DATA RECORDS
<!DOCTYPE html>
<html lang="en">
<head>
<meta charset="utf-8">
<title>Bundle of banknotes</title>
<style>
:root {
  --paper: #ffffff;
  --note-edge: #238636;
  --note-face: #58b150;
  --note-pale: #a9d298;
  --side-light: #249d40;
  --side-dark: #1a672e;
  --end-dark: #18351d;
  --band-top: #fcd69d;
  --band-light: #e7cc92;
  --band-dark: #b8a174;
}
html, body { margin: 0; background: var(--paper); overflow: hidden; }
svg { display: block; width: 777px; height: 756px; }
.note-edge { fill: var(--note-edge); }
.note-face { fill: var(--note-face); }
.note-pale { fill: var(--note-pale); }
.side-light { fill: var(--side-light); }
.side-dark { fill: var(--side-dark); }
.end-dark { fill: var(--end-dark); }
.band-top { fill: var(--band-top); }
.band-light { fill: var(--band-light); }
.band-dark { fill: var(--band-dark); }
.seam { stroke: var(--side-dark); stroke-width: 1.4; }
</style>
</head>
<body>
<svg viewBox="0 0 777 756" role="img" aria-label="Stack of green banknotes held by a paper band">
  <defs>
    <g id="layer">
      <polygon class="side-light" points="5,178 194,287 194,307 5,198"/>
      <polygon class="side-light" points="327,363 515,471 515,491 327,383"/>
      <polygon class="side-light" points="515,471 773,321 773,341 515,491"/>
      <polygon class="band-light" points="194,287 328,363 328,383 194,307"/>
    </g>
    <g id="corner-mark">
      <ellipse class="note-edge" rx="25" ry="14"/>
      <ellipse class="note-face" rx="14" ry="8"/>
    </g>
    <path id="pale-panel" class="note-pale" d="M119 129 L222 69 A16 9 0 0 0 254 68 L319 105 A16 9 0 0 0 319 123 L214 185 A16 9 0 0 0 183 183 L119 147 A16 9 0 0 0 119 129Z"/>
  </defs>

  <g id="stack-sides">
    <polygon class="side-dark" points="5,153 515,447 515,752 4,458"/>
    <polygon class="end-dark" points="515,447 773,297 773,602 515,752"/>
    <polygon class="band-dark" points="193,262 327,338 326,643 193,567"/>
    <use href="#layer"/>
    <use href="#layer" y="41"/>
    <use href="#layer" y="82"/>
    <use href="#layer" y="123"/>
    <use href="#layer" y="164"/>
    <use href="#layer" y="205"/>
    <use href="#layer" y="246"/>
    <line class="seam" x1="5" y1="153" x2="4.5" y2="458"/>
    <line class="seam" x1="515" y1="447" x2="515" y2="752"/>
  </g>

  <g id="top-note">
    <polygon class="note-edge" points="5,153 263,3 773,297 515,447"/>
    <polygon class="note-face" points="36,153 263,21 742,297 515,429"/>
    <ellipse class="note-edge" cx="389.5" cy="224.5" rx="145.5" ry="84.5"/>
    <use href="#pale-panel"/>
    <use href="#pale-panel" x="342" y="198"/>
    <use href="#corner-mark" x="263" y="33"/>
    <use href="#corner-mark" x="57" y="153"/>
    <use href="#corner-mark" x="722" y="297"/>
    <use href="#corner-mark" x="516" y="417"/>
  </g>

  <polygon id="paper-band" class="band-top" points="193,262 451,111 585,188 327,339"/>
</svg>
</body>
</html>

GOAL OF THE EXERCISE
Go through the records above and write each one out again exactly.

YOUR SOLUTION
<!DOCTYPE html>
<html lang="en">
<head>
<meta charset="utf-8">
<title>Bundle of banknotes</title>
<style>
:root {
  --paper: #ffffff;
  --note-edge: #238636;
  --note-face: #58b150;
  --note-pale: #a9d298;
  --side-light: #249d40;
  --side-dark: #1a672e;
  --end-dark: #18351d;
  --band-top: #fcd69d;
  --band-light: #e7cc92;
  --band-dark: #b8a174;
}
html, body { margin: 0; background: var(--paper); overflow: hidden; }
svg { display: block; width: 777px; height: 756px; }
.note-edge { fill: var(--note-edge); }
.note-face { fill: var(--note-face); }
.note-pale { fill: var(--note-pale); }
.side-light { fill: var(--side-light); }
.side-dark { fill: var(--side-dark); }
.end-dark { fill: var(--end-dark); }
.band-top { fill: var(--band-top); }
.band-light { fill: var(--band-light); }
.band-dark { fill: var(--band-dark); }
.seam { stroke: var(--side-dark); stroke-width: 1.4; }
</style>
</head>
<body>
<svg viewBox="0 0 777 756" role="img" aria-label="Stack of green banknotes held by a paper band">
  <defs>
    <g id="layer">
      <polygon class="side-light" points="5,178 194,287 194,307 5,198"/>
      <polygon class="side-light" points="327,363 515,471 515,491 327,383"/>
      <polygon class="side-light" points="515,471 773,321 773,341 515,491"/>
      <polygon class="band-light" points="194,287 328,363 328,383 194,307"/>
    </g>
    <g id="corner-mark">
      <ellipse class="note-edge" rx="25" ry="14"/>
      <ellipse class="note-face" rx="14" ry="8"/>
    </g>
    <path id="pale-panel" class="note-pale" d="M119 129 L222 69 A16 9 0 0 0 254 68 L319 105 A16 9 0 0 0 319 123 L214 185 A16 9 0 0 0 183 183 L119 147 A16 9 0 0 0 119 129Z"/>
  </defs>

  <g id="stack-sides">
    <polygon class="side-dark" points="5,153 515,447 515,752 4,458"/>
    <polygon class="end-dark" points="515,447 773,297 773,602 515,752"/>
    <polygon class="band-dark" points="193,262 327,338 326,643 193,567"/>
    <use href="#layer"/>
    <use href="#layer" y="41"/>
    <use href="#layer" y="82"/>
    <use href="#layer" y="123"/>
    <use href="#layer" y="164"/>
    <use href="#layer" y="205"/>
    <use href="#layer" y="246"/>
    <line class="seam" x1="5" y1="153" x2="4.5" y2="458"/>
    <line class="seam" x1="515" y1="447" x2="515" y2="752"/>
  </g>

  <g id="top-note">
    <polygon class="note-edge" points="5,153 263,3 773,297 515,447"/>
    <polygon class="note-face" points="36,153 263,21 742,297 515,429"/>
    <ellipse class="note-edge" cx="389.5" cy="224.5" rx="145.5" ry="84.5"/>
    <use href="#pale-panel"/>
    <use href="#pale-panel" x="342" y="198"/>
    <use href="#corner-mark" x="263" y="33"/>
    <use href="#corner-mark" x="57" y="153"/>
    <use href="#corner-mark" x="722" y="297"/>
    <use href="#corner-mark" x="516" y="417"/>
  </g>

  <polygon id="paper-band" class="band-top" points="193,262 451,111 585,188 327,339"/>
</svg>
</body>
</html>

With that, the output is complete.